Check every line of the records below for the string "pitch" and copy the ones that have it.
· · · ·
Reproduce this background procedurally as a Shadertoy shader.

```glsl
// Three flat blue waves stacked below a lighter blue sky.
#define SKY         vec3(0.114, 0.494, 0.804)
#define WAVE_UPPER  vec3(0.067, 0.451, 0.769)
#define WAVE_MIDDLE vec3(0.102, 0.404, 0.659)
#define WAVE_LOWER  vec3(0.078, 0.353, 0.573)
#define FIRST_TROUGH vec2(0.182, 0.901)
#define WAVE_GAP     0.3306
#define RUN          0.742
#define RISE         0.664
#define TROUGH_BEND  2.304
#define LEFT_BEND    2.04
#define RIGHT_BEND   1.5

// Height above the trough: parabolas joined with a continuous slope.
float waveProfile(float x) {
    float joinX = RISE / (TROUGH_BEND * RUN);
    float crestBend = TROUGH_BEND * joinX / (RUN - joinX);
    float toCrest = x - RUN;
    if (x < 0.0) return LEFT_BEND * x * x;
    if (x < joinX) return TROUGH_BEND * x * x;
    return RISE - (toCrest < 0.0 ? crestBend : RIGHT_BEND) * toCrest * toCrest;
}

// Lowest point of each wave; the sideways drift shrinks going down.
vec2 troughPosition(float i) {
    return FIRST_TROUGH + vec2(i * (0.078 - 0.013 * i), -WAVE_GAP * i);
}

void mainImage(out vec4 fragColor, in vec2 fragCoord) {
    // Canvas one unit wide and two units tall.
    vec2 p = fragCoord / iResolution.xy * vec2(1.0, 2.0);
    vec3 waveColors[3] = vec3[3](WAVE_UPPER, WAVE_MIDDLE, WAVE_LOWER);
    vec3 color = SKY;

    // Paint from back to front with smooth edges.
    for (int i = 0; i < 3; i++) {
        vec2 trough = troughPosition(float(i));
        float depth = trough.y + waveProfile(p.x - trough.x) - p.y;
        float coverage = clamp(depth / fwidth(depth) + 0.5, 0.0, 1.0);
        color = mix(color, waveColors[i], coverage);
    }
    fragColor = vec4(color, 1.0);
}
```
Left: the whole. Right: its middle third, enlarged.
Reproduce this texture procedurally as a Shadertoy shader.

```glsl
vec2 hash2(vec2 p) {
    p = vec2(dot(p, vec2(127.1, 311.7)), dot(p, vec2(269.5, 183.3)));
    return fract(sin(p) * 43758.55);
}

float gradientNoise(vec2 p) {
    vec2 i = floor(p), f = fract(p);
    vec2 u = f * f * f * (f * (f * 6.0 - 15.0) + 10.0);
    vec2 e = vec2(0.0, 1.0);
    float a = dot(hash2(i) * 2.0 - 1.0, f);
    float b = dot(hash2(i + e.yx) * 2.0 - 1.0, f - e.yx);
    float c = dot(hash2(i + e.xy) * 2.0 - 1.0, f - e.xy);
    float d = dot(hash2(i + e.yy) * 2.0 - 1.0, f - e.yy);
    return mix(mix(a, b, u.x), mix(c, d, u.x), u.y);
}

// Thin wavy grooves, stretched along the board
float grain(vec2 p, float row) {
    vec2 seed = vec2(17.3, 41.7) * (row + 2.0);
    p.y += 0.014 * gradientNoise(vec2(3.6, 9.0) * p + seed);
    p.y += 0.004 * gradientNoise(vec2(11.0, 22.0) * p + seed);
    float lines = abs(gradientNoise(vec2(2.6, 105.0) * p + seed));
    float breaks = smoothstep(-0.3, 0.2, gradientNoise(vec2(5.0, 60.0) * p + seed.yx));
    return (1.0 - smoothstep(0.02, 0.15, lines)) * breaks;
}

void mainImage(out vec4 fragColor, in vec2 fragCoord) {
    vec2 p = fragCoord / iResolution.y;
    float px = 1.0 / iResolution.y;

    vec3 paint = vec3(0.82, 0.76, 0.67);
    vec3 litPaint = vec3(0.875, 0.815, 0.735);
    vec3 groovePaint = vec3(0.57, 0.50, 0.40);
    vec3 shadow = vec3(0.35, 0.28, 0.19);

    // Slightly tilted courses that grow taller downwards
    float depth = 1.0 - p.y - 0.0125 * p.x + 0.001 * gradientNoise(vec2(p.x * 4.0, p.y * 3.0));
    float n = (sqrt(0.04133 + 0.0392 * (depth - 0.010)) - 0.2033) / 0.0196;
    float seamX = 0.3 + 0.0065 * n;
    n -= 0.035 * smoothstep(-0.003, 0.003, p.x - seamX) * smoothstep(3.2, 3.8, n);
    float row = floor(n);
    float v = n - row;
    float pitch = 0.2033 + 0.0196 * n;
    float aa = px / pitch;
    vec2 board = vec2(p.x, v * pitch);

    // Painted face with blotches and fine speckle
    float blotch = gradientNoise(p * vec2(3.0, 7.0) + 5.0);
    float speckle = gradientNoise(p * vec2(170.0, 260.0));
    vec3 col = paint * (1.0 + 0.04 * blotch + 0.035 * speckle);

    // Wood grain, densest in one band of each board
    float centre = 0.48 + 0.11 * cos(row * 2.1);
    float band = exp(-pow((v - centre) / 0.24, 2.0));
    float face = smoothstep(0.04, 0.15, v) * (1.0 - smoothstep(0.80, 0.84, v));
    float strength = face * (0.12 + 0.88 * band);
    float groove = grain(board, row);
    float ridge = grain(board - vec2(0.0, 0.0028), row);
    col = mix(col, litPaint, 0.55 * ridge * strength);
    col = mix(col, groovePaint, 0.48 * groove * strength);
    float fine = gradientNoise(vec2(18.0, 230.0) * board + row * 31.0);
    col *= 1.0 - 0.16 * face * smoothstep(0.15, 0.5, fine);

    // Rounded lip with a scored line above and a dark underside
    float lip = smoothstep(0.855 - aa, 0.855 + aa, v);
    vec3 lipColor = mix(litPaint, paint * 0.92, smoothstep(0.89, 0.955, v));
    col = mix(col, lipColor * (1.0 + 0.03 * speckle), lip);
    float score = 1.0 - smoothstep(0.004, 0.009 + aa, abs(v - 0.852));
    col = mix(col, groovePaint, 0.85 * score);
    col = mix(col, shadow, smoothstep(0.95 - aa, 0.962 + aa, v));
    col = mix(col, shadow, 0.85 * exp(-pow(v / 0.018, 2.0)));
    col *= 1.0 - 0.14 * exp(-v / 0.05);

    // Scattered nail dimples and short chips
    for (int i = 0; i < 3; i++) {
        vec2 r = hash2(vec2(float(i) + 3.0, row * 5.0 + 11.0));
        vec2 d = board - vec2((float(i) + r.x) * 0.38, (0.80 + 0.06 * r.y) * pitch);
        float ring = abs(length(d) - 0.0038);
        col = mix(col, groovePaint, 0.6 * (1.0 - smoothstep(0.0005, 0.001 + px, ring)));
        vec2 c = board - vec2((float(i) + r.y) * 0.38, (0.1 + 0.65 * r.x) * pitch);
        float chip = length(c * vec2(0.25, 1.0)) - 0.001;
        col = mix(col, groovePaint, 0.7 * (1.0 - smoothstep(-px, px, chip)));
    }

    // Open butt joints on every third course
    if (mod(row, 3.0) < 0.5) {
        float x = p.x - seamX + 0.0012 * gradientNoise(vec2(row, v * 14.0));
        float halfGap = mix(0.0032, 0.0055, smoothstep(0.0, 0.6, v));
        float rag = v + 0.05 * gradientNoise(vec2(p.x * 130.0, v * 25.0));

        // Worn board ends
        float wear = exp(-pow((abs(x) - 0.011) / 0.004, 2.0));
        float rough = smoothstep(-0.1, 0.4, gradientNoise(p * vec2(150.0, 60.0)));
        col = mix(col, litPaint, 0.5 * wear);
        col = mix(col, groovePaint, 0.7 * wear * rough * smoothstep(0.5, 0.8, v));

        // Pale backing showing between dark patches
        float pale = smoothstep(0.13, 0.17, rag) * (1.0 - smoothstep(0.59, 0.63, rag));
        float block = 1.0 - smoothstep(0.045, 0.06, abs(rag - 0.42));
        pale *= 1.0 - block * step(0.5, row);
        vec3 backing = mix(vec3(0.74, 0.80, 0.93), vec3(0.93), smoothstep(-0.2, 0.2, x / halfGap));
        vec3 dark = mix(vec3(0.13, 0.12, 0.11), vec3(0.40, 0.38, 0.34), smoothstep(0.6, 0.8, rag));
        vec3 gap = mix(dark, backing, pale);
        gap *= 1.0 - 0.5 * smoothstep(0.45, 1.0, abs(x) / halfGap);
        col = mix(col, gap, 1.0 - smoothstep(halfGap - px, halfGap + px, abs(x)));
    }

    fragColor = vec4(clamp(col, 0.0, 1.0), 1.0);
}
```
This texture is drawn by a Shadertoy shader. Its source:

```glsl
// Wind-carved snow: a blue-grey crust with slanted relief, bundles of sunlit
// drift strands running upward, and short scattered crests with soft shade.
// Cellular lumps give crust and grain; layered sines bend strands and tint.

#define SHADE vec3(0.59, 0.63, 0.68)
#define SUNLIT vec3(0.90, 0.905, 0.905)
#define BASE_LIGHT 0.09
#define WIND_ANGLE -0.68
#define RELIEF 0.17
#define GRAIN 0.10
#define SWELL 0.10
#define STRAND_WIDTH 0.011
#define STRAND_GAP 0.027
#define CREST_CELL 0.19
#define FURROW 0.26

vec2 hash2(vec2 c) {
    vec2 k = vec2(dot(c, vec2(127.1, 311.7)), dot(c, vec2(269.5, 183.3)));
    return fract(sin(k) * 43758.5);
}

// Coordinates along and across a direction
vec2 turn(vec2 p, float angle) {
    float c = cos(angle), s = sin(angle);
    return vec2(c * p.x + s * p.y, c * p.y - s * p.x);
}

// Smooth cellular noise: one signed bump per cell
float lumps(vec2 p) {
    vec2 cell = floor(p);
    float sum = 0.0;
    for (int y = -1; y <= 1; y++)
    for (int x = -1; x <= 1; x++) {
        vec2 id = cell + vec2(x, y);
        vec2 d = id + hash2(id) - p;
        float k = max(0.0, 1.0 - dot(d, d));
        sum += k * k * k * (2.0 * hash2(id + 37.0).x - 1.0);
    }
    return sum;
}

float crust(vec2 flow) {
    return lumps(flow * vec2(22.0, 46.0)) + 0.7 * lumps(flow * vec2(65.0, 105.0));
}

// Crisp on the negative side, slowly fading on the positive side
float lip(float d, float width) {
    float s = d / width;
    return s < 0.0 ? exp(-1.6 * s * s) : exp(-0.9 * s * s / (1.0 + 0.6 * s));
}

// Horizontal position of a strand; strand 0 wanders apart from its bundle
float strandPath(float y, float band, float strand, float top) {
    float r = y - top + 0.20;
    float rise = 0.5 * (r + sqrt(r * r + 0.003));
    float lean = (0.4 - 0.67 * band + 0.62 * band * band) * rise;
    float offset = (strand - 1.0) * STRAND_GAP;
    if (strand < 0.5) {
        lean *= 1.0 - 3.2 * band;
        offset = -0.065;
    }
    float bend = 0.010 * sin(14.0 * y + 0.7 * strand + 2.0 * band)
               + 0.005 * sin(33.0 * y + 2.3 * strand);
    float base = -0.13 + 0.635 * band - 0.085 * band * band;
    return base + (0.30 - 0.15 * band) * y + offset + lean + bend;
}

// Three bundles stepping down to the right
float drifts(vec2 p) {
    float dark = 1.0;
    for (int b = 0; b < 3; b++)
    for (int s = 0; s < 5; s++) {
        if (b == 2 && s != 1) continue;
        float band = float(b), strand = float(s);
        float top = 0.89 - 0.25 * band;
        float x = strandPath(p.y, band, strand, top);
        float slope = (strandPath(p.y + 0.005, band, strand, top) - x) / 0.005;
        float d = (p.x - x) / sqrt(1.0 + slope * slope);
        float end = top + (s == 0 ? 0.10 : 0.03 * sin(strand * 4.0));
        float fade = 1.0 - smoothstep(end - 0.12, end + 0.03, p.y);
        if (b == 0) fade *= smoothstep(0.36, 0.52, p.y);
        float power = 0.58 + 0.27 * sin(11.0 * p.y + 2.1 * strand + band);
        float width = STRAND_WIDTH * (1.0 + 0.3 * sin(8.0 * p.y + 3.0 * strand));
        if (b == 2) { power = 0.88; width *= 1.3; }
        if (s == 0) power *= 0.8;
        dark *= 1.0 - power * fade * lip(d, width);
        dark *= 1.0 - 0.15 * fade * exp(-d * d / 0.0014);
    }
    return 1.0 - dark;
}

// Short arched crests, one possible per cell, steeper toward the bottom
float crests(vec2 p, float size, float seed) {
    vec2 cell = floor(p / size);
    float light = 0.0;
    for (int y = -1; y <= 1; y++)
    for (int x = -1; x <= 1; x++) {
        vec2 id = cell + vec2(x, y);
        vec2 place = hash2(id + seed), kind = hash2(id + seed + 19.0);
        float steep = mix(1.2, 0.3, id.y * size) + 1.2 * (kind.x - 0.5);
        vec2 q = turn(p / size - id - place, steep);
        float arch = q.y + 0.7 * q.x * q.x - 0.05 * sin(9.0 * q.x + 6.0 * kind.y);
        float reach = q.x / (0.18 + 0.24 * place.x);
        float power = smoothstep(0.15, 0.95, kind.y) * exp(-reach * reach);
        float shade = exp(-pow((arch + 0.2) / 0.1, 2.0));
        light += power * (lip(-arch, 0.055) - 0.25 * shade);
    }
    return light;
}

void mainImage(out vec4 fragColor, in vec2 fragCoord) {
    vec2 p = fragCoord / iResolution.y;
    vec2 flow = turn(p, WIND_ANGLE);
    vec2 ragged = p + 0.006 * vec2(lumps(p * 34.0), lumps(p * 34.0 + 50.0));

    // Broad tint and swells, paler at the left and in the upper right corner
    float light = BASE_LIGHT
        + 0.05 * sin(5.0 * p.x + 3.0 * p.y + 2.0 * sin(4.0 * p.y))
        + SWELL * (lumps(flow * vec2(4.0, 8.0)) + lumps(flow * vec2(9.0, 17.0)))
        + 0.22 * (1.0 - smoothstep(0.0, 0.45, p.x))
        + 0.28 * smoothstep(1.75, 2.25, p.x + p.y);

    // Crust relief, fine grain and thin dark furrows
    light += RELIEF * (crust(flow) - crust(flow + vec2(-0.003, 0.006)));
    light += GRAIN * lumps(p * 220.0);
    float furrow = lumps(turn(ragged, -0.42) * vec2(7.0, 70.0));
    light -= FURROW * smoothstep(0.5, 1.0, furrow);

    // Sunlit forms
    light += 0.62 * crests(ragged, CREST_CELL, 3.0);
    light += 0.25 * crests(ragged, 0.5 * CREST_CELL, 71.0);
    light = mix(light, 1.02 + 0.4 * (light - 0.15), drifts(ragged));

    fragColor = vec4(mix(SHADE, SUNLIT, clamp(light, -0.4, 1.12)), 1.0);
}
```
· · · ·
• _RESPONSE AREA_:
    float pitch = 0.2033 + 0.0196 * n;
    float aa = px / pitch;
    vec2 board = vec2(p.x, v * pitch);
        vec2 d = board - vec2((float(i) + r.x) * 0.38, (0.80 + 0.06 * r.y) * pitch);
        vec2 c = board - vec2((float(i) + r.y) * 0.38, (0.1 + 0.65 * r.x) * pitch);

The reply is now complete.